Guide To STC

STC stands for sound transmission class and is a measure of how much noise a window will block out. The higher the number, the better the noise reduction. The rating scale is logarithmic in nature (like the Richter Scale for earthquakes), meaning that each number you go up is significantly more than the number before.

Normal replacement windows can have window STC ratings anywhere from 18 to 38. A typical replacement window has an STC rating of 25 to 34, while a noise control window typically has an STC rating of 35 to 50. As a point of reference, sound studios typically have an STC rating of 50 and higher.

Window STC Ratings

There are a number of steps that a manufacturer can take to increase the STC rating of a replacement window. The single most important of which is to increase the air gap between the two panes of glass.

Having 3 to 4 inches between the glass (instead of the standard 2 to 3 inches) helps to greatly deaden the amount of sound that is able to enter through the window. Other steps include different glass thicknesses and high quality seals and components.
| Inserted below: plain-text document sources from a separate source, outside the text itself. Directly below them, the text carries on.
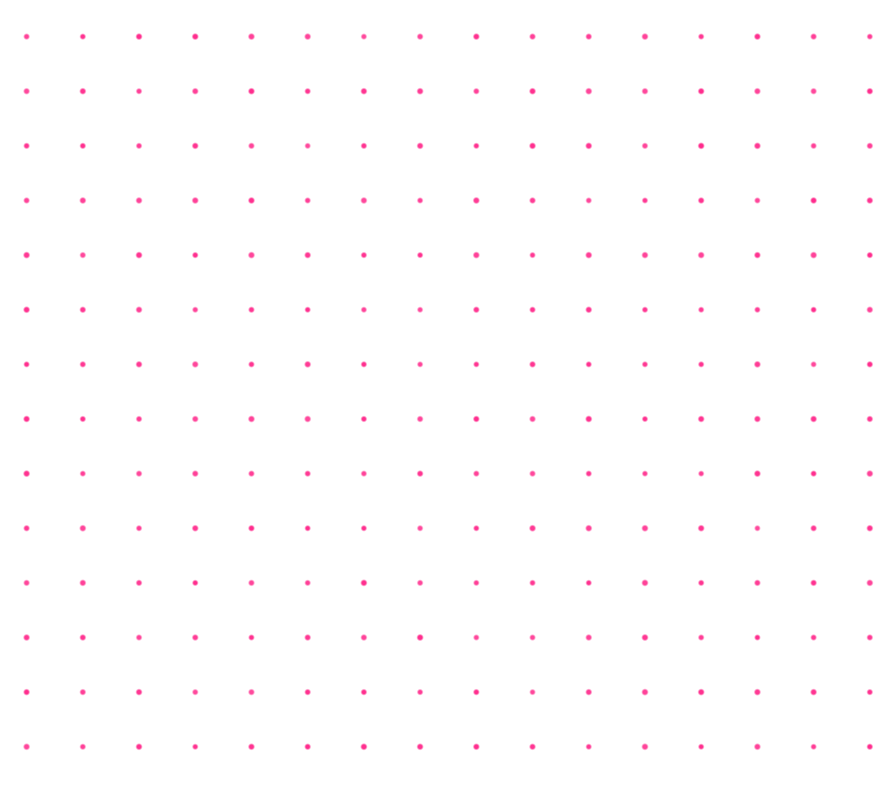
This pattern is drawn by a WebGL 2 fragment shader. Its source:

```glsl
#version 300 es
precision highp float;

uniform vec2 u_resolution;
out vec4 fragColor;

// Lengths are fractions of the canvas height
const vec2 GRID_COUNT = vec2(16.0, 14.0);
const vec2 FIRST_DOT = vec2(0.0335, 0.0595);
const vec2 SPACING = vec2(0.0708, 0.0688);
const float DOT_RADIUS = 0.0033;
const float EDGE_BLUR = 0.0016;
const float RADIUS_VARIATION = 0.08;
const float INK_VARIATION = 0.14;
const vec3 PAPER = vec3(1.0);
const vec3 PINK = vec3(1.0, 0.17, 0.55);

vec2 hash22(vec2 cell) {
  vec3 q = fract(cell.xyx * vec3(0.1031, 0.1030, 0.0973));
  q += dot(q, q.yzx + 33.33);
  return fract((q.xx + q.yz) * q.zy);
}

// Soft coverage of the dot nearest to p
float dotGrid(vec2 p, float pixel) {
  vec2 cell = floor((p - FIRST_DOT) / SPACING + 0.5);
  cell = clamp(cell, vec2(0.0), GRID_COUNT - 1.0);
  vec2 offset = p - FIRST_DOT - cell * SPACING;

  // Small differences in size and ink from dot to dot
  vec2 variation = hash22(cell + 1.0);
  float radius = DOT_RADIUS * (1.0 + RADIUS_VARIATION * (variation.x * 2.0 - 1.0));
  float ink = 1.0 - INK_VARIATION * variation.y;

  float blur = max(EDGE_BLUR, 0.75 * pixel);
  return ink * (1.0 - smoothstep(-blur, blur, length(offset) - radius));
}

void main() {
  vec2 p = gl_FragCoord.xy / u_resolution.y;
  float coverage = dotGrid(p, 1.0 / u_resolution.y);
  fragColor = vec4(mix(PAPER, PINK, coverage), 1.0);
}
```
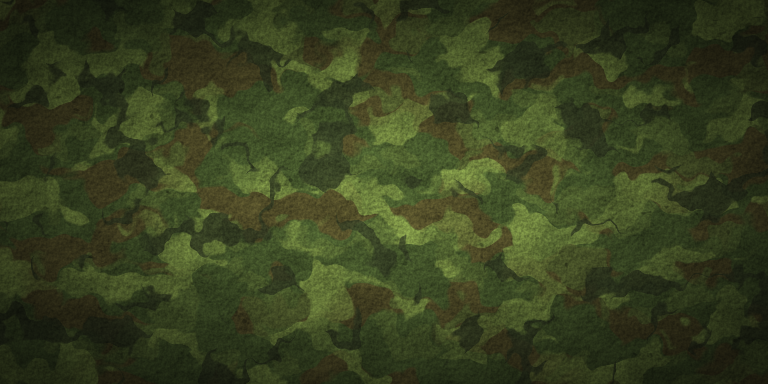
A Shadertoy shader for this pattern:

```glsl
// Worn woodland camouflage on rough plaster, darkened toward the borders.
// Warped gradient noise is cut at thresholds into overlapping colour patches;
// finer noise adds stains, embossed grit and scattered pits.

const vec3 MOSS  = vec3(0.275, 0.345, 0.172);
const vec3 FERN  = vec3(0.345, 0.415, 0.200);
const vec3 EARTH = vec3(0.325, 0.298, 0.158);
const vec3 LEAF  = vec3(0.450, 0.530, 0.250);
const vec3 SHADE = vec3(0.200, 0.235, 0.138);

// Unit gradient picked by lattice cell
vec2 gradientAt(vec2 cell) {
    vec3 h = fract(cell.xyx * vec3(0.1031, 0.1030, 0.0973));
    h += dot(h, h.yzx + 33.33);
    float angle = 6.2832 * fract((h.x + h.y) * h.z);
    return vec2(cos(angle), sin(angle));
}

float gradientNoise(vec2 p) {
    vec2 i = floor(p), f = p - i;
    vec2 u = f * f * f * (f * (f * 6.0 - 15.0) + 10.0);
    vec2 e = vec2(1.0, 0.0);
    float a = dot(gradientAt(i), f);
    float b = dot(gradientAt(i + e), f - e);
    float c = dot(gradientAt(i + e.yx), f - e.yx);
    float d = dot(gradientAt(i + e.xx), f - e.xx);
    return mix(mix(a, b, u.x), mix(c, d, u.x), u.y);
}

// Octaves of noise, each turned to hide the lattice
float fbm(vec2 p, int octaves, float gain) {
    float sum = 0.0, weight = 1.0;
    for (int i = 0; i < octaves; i++) {
        sum += weight * gradientNoise(p);
        p = mat2(1.6, 1.2, -1.2, 1.6) * p + 17.3;
        weight *= gain;
    }
    return sum;
}

// Push the domain around to give patches lobes and fingers
vec2 warp(vec2 p, float scale, float amount) {
    vec2 q = p * scale;
    return p + amount * vec2(fbm(q + 5.2, 2, 0.5), fbm(q + 41.7, 2, 0.5));
}

// Soft-edged cut of a field
float patchMask(float field, float threshold) {
    return smoothstep(threshold - 0.04, threshold + 0.04, field);
}

// Wide lobed patches
float blobs(vec2 p, vec2 scale, vec2 offset) {
    return fbm(p * scale + offset, 3, 0.36);
}

// Thin winding branches, present only where a broad noise allows
float branches(vec2 p) {
    float ridge = abs(fbm(p * vec2(6.5, 7.0) + 63.1, 2, 0.45));
    float presence = gradientNoise(p * vec2(6.0, 8.0) + 28.4);
    return 0.75 * presence - 1.4 * ridge;
}

vec3 camouflage(vec2 p) {
    vec2 q = warp(p, 11.0, 0.055);
    float earth = patchMask(blobs(q, vec2(4.2, 8.0), vec2(81.3, 12.9)), 0.09);
    float fern  = patchMask(blobs(q, vec2(6.5, 11.0), vec2(23.8, 57.4)), 0.16);
    float leaf  = patchMask(blobs(q, vec2(5.6, 9.0), vec2(7.7, 33.1)), 0.14);
    float shade = patchMask(branches(warp(p, 17.0, 0.035)), 0.035);
    float fade  = 0.82 + 0.6 * fbm(p * 6.0 + 90.0, 2, 0.5);

    vec3 colour = mix(MOSS, EARTH, earth * 0.9);
    colour = mix(colour, FERN, fern * 0.75);
    colour = mix(colour, LEAF, leaf * clamp(fade, 0.45, 1.0));
    return mix(colour, SHADE, shade * 0.8);
}

// Surface height of the plaster
float plaster(vec2 p) {
    return fbm(p * 42.0, 3, 0.7);
}

// Light falling from the upper left over the plaster
float relief(vec2 p) {
    vec2 towardLight = vec2(-0.003, 0.004);
    return plaster(p) - plaster(p + towardLight);
}

// Small dark holes, sparse and clustered
float pits(vec2 p) {
    float holes = smoothstep(0.36, 0.55, gradientNoise(p * vec2(50.0, 60.0) + 3.7));
    return holes * smoothstep(-0.05, 0.3, gradientNoise(p * 6.0 + 51.0));
}

float vignette(vec2 centred) {
    return mix(1.03, 0.32, smoothstep(0.12, 1.42, length(centred)));
}

void mainImage(out vec4 fragColor, in vec2 fragCoord) {
    vec2 p = fragCoord / iResolution.y;
    vec2 centred = 2.0 * fragCoord / iResolution.xy - 1.0;

    vec3 colour = camouflage(p);

    // Stains, grit and pits
    float stain = fbm(p * vec2(9.0, 14.0) + 19.0, 4, 0.65);
    float grain = fbm(p * 115.0 + 70.0, 2, 0.8);
    float wear = 1.0 + 0.18 * stain + 0.2 * grain + 0.2 * relief(p);
    colour *= wear * (1.0 - 0.3 * pits(p));

    colour *= vignette(centred);
    fragColor = vec4(clamp(colour, 0.0, 1.0), 1.0);
}
```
Noise Control Manufacturers

There are a number of window manufacturers that produce noise control or noise attenuating windows. Examples include Milgard Quietline, Amsco, Larsen and Indow. The first two examples are full soundproof windows, while the last two examples are inserts that fit over the existing window. The inserts are much less expensive, but have some real disadvantages as well. Sound proof windows are typically purchased by consumers who live near noisy streets or in loud urban areas.

Type Of Window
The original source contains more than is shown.